::: INPUT FOR THIS TASK
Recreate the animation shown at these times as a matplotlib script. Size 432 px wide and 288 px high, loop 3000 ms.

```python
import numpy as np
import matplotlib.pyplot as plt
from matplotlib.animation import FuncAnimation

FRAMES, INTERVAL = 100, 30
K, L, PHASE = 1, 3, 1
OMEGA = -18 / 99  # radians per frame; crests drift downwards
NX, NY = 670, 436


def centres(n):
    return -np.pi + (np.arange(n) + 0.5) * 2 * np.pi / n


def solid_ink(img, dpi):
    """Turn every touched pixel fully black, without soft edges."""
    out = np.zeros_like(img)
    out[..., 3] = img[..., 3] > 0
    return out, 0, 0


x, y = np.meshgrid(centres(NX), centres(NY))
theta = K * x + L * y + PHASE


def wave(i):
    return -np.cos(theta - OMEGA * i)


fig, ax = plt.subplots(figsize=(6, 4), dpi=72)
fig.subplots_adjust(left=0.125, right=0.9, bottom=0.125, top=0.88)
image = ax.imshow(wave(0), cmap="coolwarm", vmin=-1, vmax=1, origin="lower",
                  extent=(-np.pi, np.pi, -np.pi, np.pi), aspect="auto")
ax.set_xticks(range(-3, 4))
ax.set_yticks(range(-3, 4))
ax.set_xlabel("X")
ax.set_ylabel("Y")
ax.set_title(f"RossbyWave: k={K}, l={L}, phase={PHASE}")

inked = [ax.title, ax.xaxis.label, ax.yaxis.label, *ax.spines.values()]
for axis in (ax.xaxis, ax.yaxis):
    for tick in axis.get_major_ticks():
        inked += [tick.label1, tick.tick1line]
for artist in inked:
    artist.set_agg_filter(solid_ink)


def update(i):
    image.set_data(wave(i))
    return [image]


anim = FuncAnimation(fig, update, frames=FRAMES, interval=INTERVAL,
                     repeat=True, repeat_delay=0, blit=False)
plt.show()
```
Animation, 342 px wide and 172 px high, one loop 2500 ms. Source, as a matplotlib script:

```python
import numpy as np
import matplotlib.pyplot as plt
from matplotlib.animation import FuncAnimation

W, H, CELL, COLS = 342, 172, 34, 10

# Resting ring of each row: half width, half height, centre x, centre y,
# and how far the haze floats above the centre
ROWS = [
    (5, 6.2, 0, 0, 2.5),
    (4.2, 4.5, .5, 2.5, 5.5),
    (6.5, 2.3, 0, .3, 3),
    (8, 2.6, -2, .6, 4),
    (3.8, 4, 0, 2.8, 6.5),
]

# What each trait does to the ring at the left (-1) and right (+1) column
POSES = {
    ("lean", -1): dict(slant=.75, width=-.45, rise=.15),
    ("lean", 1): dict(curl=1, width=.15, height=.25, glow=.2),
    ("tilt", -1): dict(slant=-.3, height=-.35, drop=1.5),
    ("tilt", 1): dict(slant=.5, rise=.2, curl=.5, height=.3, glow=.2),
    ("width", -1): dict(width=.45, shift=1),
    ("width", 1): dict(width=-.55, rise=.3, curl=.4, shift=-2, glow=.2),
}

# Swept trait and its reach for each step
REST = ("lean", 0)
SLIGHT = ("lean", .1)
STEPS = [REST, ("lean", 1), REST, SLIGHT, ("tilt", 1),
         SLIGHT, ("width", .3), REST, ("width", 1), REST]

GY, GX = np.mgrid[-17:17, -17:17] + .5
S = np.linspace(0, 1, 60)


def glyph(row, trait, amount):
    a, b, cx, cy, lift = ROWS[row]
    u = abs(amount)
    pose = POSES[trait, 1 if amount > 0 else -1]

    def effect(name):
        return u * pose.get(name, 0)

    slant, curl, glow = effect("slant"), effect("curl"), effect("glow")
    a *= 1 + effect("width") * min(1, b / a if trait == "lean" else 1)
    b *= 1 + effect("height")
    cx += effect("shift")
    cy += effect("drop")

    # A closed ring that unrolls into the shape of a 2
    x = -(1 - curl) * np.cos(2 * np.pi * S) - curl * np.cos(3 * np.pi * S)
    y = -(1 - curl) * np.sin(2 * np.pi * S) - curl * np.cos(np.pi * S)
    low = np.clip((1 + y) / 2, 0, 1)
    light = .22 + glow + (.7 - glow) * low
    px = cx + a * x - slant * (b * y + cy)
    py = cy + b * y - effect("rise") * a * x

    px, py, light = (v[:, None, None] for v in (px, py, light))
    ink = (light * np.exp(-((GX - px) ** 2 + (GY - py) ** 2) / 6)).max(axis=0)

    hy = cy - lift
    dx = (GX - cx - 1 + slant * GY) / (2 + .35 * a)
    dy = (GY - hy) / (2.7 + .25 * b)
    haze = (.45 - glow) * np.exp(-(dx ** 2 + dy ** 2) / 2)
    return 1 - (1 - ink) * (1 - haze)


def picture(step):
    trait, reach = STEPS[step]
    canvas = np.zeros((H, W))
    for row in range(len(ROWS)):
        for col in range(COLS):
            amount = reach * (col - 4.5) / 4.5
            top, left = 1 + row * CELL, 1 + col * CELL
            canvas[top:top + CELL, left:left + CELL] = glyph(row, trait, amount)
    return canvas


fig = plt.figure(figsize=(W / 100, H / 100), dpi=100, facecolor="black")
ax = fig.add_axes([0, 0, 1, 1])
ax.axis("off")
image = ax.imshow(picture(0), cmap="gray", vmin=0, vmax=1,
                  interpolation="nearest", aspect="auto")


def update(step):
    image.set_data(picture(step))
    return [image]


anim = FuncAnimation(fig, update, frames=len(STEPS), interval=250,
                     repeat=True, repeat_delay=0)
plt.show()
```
::::::
→ ASSIGNMENT
From the first line through the last, repeat the entries exactly.

→ TASK RESPONSE
Recreate the animation shown at these times as a matplotlib script. Size 432 px wide and 288 px high, loop 3000 ms.

```python
import numpy as np
import matplotlib.pyplot as plt
from matplotlib.animation import FuncAnimation

FRAMES, INTERVAL = 100, 30
K, L, PHASE = 1, 3, 1
OMEGA = -18 / 99  # radians per frame; crests drift downwards
NX, NY = 670, 436


def centres(n):
    return -np.pi + (np.arange(n) + 0.5) * 2 * np.pi / n


def solid_ink(img, dpi):
    """Turn every touched pixel fully black, without soft edges."""
    out = np.zeros_like(img)
    out[..., 3] = img[..., 3] > 0
    return out, 0, 0


x, y = np.meshgrid(centres(NX), centres(NY))
theta = K * x + L * y + PHASE


def wave(i):
    return -np.cos(theta - OMEGA * i)


fig, ax = plt.subplots(figsize=(6, 4), dpi=72)
fig.subplots_adjust(left=0.125, right=0.9, bottom=0.125, top=0.88)
image = ax.imshow(wave(0), cmap="coolwarm", vmin=-1, vmax=1, origin="lower",
                  extent=(-np.pi, np.pi, -np.pi, np.pi), aspect="auto")
ax.set_xticks(range(-3, 4))
ax.set_yticks(range(-3, 4))
ax.set_xlabel("X")
ax.set_ylabel("Y")
ax.set_title(f"RossbyWave: k={K}, l={L}, phase={PHASE}")

inked = [ax.title, ax.xaxis.label, ax.yaxis.label, *ax.spines.values()]
for axis in (ax.xaxis, ax.yaxis):
    for tick in axis.get_major_ticks():
        inked += [tick.label1, tick.tick1line]
for artist in inked:
    artist.set_agg_filter(solid_ink)


def update(i):
    image.set_data(wave(i))
    return [image]


anim = FuncAnimation(fig, update, frames=FRAMES, interval=INTERVAL,
                     repeat=True, repeat_delay=0, blit=False)
plt.show()
```
Animation, 342 px wide and 172 px high, one loop 2500 ms. Source, as a matplotlib script:

```python
import numpy as np
import matplotlib.pyplot as plt
from matplotlib.animation import FuncAnimation

W, H, CELL, COLS = 342, 172, 34, 10

# Resting ring of each row: half width, half height, centre x, centre y,
# and how far the haze floats above the centre
ROWS = [
    (5, 6.2, 0, 0, 2.5),
    (4.2, 4.5, .5, 2.5, 5.5),
    (6.5, 2.3, 0, .3, 3),
    (8, 2.6, -2, .6, 4),
    (3.8, 4, 0, 2.8, 6.5),
]

# What each trait does to the ring at the left (-1) and right (+1) column
POSES = {
    ("lean", -1): dict(slant=.75, width=-.45, rise=.15),
    ("lean", 1): dict(curl=1, width=.15, height=.25, glow=.2),
    ("tilt", -1): dict(slant=-.3, height=-.35, drop=1.5),
    ("tilt", 1): dict(slant=.5, rise=.2, curl=.5, height=.3, glow=.2),
    ("width", -1): dict(width=.45, shift=1),
    ("width", 1): dict(width=-.55, rise=.3, curl=.4, shift=-2, glow=.2),
}

# Swept trait and its reach for each step
REST = ("lean", 0)
SLIGHT = ("lean", .1)
STEPS = [REST, ("lean", 1), REST, SLIGHT, ("tilt", 1),
         SLIGHT, ("width", .3), REST, ("width", 1), REST]

GY, GX = np.mgrid[-17:17, -17:17] + .5
S = np.linspace(0, 1, 60)


def glyph(row, trait, amount):
    a, b, cx, cy, lift = ROWS[row]
    u = abs(amount)
    pose = POSES[trait, 1 if amount > 0 else -1]

    def effect(name):
        return u * pose.get(name, 0)

    slant, curl, glow = effect("slant"), effect("curl"), effect("glow")
    a *= 1 + effect("width") * min(1, b / a if trait == "lean" else 1)
    b *= 1 + effect("height")
    cx += effect("shift")
    cy += effect("drop")

    # A closed ring that unrolls into the shape of a 2
    x = -(1 - curl) * np.cos(2 * np.pi * S) - curl * np.cos(3 * np.pi * S)
    y = -(1 - curl) * np.sin(2 * np.pi * S) - curl * np.cos(np.pi * S)
    low = np.clip((1 + y) / 2, 0, 1)
    light = .22 + glow + (.7 - glow) * low
    px = cx + a * x - slant * (b * y + cy)
    py = cy + b * y - effect("rise") * a * x

    px, py, light = (v[:, None, None] for v in (px, py, light))
    ink = (light * np.exp(-((GX - px) ** 2 + (GY - py) ** 2) / 6)).max(axis=0)

    hy = cy - lift
    dx = (GX - cx - 1 + slant * GY) / (2 + .35 * a)
    dy = (GY - hy) / (2.7 + .25 * b)
    haze = (.45 - glow) * np.exp(-(dx ** 2 + dy ** 2) / 2)
    return 1 - (1 - ink) * (1 - haze)


def picture(step):
    trait, reach = STEPS[step]
    canvas = np.zeros((H, W))
    for row in range(len(ROWS)):
        for col in range(COLS):
            amount = reach * (col - 4.5) / 4.5
            top, left = 1 + row * CELL, 1 + col * CELL
            canvas[top:top + CELL, left:left + CELL] = glyph(row, trait, amount)
    return canvas


fig = plt.figure(figsize=(W / 100, H / 100), dpi=100, facecolor="black")
ax = fig.add_axes([0, 0, 1, 1])
ax.axis("off")
image = ax.imshow(picture(0), cmap="gray", vmin=0, vmax=1,
                  interpolation="nearest", aspect="auto")


def update(step):
    image.set_data(picture(step))
    return [image]


anim = FuncAnimation(fig, update, frames=len(STEPS), interval=250,
                     repeat=True, repeat_delay=0)
plt.show()
```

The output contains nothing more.